_TASK OBJECTIVE_
Only a number is wanted here, namely how many lines of the data contain the string "plum".

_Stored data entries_

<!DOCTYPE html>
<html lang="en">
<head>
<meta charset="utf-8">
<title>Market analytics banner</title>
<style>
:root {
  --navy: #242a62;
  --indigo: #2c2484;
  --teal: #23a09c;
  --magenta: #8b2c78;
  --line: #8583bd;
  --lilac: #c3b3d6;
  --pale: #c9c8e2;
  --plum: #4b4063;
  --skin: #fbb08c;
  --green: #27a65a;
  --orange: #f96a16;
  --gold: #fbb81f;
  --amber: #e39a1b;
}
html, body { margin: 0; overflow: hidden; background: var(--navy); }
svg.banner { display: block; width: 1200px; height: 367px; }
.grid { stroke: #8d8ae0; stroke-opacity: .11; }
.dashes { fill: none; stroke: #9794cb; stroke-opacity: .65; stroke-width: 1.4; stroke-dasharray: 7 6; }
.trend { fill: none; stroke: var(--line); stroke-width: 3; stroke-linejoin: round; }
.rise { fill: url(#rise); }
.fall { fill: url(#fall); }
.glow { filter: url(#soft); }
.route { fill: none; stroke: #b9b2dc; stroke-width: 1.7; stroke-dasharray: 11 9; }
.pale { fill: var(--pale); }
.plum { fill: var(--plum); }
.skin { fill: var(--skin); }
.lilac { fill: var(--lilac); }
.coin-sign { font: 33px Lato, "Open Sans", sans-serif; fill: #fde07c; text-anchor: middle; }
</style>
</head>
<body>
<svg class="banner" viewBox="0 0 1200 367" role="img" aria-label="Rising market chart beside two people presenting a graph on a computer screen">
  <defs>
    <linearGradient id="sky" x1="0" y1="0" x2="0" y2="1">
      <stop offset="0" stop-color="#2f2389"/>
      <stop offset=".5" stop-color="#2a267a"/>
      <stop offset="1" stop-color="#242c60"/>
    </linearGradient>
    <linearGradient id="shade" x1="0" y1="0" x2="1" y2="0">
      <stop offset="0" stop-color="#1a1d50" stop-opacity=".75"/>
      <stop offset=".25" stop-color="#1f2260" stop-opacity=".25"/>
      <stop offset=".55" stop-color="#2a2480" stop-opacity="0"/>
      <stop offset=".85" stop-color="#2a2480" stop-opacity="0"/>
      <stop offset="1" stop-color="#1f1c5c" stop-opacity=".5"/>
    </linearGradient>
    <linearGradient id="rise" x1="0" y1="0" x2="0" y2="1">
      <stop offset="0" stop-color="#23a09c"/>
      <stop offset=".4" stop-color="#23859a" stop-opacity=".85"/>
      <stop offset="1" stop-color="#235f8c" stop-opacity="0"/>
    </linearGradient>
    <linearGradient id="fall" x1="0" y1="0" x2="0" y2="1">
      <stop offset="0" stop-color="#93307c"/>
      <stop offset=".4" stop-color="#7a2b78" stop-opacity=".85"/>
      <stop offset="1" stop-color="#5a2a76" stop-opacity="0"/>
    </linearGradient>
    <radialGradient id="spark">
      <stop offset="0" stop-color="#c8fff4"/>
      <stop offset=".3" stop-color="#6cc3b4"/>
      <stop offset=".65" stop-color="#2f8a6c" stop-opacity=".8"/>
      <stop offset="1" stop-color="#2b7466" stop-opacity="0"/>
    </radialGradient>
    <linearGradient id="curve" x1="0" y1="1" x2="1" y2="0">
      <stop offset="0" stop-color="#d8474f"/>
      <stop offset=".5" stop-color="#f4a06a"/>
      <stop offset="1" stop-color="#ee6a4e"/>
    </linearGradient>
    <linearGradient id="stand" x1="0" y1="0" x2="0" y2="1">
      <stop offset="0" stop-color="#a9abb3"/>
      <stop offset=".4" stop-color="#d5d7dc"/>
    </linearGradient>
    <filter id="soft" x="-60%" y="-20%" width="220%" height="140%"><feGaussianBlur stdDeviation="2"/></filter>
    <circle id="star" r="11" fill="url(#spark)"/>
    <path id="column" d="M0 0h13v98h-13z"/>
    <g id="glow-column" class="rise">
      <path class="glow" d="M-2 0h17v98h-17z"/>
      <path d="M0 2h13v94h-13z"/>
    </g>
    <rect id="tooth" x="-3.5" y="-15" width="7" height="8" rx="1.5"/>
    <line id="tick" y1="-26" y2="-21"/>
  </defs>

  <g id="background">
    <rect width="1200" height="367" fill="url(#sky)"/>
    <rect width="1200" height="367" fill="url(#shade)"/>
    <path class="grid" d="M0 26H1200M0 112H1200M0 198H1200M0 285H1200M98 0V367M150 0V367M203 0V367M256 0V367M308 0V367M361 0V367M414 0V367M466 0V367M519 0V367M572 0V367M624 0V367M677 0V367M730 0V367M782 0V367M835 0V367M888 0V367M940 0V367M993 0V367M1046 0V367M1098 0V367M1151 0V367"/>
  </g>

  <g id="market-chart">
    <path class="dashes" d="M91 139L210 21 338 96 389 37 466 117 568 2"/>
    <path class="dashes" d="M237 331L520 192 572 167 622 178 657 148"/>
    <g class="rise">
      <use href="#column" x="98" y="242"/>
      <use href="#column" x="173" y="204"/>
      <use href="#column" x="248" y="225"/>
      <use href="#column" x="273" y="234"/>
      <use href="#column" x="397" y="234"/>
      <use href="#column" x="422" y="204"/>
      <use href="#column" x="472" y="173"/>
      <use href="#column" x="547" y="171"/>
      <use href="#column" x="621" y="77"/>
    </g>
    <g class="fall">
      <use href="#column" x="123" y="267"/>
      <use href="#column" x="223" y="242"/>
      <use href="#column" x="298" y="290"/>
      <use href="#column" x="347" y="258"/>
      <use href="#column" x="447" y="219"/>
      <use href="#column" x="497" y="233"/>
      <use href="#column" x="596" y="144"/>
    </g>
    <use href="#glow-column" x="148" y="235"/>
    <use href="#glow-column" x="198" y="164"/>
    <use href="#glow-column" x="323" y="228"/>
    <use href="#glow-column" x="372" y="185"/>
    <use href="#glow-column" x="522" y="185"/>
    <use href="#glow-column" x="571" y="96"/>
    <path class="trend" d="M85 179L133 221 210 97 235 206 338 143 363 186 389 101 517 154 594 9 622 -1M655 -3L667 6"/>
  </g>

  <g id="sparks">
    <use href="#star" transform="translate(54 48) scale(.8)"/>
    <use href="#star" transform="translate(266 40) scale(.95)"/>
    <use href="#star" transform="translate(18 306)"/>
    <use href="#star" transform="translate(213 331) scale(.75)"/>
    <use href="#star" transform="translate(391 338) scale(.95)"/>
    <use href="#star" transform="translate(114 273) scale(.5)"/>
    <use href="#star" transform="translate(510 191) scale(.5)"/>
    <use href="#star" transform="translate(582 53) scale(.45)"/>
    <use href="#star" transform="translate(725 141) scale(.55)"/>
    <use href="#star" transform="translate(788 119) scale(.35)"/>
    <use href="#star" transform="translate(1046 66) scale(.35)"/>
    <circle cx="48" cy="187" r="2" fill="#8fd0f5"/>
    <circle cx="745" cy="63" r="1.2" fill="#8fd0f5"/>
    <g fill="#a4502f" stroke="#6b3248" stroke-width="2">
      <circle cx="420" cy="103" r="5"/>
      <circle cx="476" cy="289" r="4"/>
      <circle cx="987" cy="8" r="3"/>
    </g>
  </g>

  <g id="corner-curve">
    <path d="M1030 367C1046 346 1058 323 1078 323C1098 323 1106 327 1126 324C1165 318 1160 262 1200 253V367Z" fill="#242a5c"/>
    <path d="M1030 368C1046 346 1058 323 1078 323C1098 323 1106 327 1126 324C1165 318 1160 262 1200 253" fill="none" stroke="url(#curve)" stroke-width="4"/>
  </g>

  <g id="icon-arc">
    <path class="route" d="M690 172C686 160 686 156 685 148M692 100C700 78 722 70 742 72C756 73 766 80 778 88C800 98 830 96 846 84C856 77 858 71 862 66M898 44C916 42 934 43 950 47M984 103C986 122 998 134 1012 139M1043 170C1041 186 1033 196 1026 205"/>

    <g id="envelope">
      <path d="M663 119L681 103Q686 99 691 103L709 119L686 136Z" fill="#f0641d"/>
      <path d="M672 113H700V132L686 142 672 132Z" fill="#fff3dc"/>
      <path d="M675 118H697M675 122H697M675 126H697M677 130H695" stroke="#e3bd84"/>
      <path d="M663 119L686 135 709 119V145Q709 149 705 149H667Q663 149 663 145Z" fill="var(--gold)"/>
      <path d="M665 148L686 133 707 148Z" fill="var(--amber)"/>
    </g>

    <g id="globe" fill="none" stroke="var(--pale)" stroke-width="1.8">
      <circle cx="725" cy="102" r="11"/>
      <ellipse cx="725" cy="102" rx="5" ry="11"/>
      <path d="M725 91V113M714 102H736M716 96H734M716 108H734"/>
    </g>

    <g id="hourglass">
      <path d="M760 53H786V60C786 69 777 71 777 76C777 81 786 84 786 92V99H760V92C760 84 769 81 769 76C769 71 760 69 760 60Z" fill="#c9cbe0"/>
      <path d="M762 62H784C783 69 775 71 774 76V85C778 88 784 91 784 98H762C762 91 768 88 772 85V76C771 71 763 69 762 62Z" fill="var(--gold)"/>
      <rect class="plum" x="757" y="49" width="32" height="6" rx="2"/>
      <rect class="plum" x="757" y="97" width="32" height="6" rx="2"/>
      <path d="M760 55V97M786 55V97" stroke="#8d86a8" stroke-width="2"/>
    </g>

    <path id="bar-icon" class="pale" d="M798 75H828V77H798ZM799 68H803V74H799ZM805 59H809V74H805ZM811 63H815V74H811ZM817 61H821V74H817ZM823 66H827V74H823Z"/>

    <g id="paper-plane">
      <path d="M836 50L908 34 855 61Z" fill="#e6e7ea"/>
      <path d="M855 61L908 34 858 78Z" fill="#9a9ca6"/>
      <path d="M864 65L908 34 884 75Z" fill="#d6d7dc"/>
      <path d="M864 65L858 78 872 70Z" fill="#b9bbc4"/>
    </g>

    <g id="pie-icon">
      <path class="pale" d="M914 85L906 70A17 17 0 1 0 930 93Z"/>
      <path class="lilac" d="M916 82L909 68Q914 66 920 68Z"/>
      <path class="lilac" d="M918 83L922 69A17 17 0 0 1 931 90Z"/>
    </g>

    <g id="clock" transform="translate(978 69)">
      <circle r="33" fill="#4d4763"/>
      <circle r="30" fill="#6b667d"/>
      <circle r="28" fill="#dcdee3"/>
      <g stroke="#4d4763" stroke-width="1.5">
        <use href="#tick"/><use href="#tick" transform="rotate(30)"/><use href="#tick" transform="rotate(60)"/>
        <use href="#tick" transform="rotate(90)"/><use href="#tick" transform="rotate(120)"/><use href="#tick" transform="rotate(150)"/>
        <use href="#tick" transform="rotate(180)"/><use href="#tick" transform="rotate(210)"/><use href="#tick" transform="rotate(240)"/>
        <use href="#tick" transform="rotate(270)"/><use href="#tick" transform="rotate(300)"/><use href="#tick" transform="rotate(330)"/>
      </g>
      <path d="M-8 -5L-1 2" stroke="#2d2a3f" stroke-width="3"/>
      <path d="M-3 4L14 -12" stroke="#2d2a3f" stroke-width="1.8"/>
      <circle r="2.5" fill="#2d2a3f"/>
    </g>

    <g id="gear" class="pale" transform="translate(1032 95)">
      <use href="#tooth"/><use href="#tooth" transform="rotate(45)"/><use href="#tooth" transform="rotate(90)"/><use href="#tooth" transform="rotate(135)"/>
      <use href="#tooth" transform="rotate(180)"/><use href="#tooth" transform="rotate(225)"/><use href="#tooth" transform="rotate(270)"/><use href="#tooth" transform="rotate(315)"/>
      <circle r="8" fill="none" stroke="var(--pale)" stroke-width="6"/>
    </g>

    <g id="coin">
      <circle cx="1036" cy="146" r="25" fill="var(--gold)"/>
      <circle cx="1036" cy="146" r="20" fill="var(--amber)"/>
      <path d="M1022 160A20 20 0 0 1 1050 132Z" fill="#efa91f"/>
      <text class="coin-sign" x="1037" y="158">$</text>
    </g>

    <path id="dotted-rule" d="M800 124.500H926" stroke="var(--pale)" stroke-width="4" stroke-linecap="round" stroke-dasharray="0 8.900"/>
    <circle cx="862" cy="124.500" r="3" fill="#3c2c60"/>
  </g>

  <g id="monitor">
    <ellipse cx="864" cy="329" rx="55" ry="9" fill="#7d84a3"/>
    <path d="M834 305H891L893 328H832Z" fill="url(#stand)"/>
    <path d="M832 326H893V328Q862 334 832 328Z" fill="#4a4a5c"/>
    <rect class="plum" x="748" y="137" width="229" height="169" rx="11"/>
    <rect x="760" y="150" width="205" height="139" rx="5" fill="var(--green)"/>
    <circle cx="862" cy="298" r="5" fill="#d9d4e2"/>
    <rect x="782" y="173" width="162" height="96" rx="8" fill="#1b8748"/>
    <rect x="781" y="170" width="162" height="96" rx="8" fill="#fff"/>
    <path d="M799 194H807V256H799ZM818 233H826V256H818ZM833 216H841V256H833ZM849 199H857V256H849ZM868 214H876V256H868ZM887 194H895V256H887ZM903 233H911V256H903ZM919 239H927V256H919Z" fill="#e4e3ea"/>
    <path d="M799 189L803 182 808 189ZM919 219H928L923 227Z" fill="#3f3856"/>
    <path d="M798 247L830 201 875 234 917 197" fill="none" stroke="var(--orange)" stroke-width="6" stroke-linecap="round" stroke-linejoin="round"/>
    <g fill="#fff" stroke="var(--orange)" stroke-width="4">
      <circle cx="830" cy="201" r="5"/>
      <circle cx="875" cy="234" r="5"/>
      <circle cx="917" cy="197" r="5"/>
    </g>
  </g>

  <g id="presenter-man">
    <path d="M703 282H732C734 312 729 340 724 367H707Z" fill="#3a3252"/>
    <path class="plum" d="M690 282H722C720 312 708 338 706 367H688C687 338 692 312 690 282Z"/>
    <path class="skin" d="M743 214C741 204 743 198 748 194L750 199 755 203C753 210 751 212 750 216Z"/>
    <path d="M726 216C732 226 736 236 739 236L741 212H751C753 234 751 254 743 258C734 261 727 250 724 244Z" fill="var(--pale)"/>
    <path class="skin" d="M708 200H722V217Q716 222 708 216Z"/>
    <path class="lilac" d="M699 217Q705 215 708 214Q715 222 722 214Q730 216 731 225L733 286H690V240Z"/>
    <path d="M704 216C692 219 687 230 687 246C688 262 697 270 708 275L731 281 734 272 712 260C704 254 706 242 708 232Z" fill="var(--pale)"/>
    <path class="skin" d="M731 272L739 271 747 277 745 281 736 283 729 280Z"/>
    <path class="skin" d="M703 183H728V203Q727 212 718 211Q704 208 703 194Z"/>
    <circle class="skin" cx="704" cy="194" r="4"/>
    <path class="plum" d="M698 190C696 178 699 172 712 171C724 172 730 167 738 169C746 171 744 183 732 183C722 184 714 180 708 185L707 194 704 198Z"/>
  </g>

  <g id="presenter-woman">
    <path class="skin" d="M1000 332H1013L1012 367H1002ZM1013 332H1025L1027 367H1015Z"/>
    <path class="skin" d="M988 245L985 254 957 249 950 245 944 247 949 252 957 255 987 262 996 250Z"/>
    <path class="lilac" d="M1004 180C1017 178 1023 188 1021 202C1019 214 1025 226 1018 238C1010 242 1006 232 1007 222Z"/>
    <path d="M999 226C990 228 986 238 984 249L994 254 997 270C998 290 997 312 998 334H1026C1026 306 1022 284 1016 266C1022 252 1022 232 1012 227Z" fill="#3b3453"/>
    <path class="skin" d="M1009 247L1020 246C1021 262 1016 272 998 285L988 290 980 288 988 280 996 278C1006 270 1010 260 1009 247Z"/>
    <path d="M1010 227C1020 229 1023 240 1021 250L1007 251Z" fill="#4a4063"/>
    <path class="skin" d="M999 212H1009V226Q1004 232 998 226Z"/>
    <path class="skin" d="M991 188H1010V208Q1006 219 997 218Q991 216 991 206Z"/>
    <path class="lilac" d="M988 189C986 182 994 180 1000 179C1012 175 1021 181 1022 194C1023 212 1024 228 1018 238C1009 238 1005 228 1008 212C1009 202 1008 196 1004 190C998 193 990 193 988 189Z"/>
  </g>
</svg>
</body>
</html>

_WRITTEN SOLUTION_
7